At the leaving feast, his mother clung to him. His father drank to his and his army’s honor and valor. His mother wept the morning of his leaving. Alonz let her hold him against her chest while his horse was prepared and the supply wagons were rolled out.
“I will return, mother,” he said. “And I will make you and father proud.”
She stroked his hair. “I am already proud. Just promise me that I will not have to bury another son.”
He promised her that he would return alive to her. His father gripped his shoulder hard and hugged him. Alonz knew he must win this battle, must take this new kingdom. Failure would mean the breaking of his parents’ hearts.
The journey to Kenther took a week. They set up camp with the castle of Kenther in view. In the morning, an army had assembled itself outside of the castle. Alonz’s army rode to meet the other army, stopping a half mile apart. Alonz called his generals to him.
“We must pray before our battle,” he said to them.
“We have priests for that,” one of them replied.
“The priests will give the sacrament and blessings to us and our men. However, we must also pray. We must show God our supplication. Come, gather round,” he said.
The generals gathered in a circle around him in the field. The army could see them as Alonz knelt and the generals followed suit.
“Lord, today we commit acts against men that are sinful. We loose their souls from their mortal shell in order that a more bloodier end does not come to this kingdom when their king dies. We ask that you take in their souls to your heavenly kingdom though they sin against us today also. We ask your blessings and forgiveness for all the men on the battlefield today. We ask for a swift and quick victory that we may lessen the sins of the men here. Amen.”
Alonz and the generals joined the army as they receive the sacrament from the priests. Alonz continued to pray silently until the army was ready for the fight. In the heat of the battle, as blood flew from each body he stuck down, Alonz continued his prayers to God. After each man Alonz stuck down, he would quietly say, “Bless him, Lord.” After every parry and thrust he dodged, he would quietly say, “Thank you, Lord.”
The battle was won and the castle his in only a few hours. He praised God for his victory. They feasted in the castle’s hall, his entire army enjoying the contents of the castle’s kitchen. Half of the army would remain with Alonz to keep the castle, and half would return home to bring his father to the castle.
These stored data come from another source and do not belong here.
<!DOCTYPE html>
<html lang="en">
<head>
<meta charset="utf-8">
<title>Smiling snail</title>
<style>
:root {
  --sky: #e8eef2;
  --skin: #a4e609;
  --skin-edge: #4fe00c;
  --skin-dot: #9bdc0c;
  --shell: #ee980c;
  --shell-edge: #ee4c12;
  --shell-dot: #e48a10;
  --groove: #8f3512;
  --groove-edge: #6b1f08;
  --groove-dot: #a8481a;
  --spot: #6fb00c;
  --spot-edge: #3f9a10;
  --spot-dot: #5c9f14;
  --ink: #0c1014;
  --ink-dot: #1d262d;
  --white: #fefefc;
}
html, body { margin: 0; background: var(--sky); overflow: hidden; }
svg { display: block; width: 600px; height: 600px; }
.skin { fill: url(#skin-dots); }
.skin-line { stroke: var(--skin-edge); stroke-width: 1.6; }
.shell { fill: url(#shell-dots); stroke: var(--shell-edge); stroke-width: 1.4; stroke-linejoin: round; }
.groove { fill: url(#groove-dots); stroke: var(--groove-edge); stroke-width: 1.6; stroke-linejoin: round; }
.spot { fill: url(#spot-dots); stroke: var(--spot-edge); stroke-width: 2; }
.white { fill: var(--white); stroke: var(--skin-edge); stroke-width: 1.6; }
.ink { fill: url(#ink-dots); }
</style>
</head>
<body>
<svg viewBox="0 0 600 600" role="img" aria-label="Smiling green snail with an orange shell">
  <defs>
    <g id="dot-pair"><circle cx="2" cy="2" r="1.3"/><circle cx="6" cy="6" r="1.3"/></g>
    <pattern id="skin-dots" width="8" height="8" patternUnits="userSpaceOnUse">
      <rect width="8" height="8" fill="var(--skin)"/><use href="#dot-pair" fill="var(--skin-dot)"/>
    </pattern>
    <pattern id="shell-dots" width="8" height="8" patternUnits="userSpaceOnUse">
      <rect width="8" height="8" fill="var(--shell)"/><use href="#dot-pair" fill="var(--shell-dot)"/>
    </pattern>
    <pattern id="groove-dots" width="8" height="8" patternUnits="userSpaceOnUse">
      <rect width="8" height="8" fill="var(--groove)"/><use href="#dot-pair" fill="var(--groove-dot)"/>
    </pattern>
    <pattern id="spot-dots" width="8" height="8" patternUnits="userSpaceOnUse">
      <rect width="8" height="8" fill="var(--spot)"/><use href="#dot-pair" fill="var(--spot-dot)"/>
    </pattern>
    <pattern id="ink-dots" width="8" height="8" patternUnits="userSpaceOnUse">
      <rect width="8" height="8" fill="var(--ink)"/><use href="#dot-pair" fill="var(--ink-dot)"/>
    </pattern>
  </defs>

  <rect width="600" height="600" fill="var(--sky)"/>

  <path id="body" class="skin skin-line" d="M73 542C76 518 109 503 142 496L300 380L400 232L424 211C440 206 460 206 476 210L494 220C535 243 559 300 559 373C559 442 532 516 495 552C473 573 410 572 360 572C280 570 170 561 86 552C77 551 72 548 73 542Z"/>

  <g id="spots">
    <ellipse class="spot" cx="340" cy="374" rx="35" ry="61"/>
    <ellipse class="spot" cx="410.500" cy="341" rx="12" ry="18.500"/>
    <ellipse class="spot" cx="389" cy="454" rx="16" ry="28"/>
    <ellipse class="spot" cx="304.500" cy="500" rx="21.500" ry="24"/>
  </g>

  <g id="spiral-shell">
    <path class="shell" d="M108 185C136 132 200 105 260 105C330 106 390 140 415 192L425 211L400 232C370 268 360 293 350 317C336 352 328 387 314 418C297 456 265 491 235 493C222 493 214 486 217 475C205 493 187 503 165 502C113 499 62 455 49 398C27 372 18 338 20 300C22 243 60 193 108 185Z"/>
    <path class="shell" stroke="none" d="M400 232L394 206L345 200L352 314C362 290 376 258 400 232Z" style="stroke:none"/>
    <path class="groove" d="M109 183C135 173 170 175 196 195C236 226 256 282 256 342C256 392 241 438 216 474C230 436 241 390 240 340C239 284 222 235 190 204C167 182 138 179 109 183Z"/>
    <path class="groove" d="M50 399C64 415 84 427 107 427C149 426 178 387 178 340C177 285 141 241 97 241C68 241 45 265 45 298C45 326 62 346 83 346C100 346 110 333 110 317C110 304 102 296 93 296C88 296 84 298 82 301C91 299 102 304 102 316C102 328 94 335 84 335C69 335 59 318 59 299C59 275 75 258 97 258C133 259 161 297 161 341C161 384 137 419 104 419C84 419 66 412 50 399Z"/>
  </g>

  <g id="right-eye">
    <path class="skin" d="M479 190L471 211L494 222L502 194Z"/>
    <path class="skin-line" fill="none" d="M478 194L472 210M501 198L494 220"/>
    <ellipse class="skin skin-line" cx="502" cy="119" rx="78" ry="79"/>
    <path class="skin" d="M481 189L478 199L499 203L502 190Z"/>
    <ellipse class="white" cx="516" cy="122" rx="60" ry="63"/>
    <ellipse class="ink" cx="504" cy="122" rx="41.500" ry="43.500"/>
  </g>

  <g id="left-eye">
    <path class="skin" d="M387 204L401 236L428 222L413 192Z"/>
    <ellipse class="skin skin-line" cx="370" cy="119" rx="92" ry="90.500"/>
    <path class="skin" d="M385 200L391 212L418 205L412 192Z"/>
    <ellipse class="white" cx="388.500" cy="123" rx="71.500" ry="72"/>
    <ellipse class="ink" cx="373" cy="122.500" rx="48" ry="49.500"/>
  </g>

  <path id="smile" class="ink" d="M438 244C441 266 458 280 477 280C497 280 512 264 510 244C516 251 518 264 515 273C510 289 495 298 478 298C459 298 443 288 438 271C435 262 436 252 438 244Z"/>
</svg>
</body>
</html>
When his father came, Alonz had the staff prepare another feast. Before the feasting could begin, Alonz brought the crown of Kenther to his father. He knelt on one knee, bowed his head, and held the crown out to his father.
“Your highness, I present to you the kingship of Kenther.”
His father stood from his place at the table and gestured for Alonz to stand. He then took the crown from his son’s hands. He turned to the hall whose eyes were on them now.
“You have won this Kingdom for your father and for this I am pleased and made proud.” He turned to his son. “I would further be proud and pleased if you were to rule this kingdom in my stead.”
He placed the crown upon his son’s head and said, “All Hail King Alonz.”
The hall erupted in applause. The food and drink was served and the castle was awash with merriment for everyone except Alonz. He was now to rule this place, a King who must sin to rule. He needed someone to pray for his soul.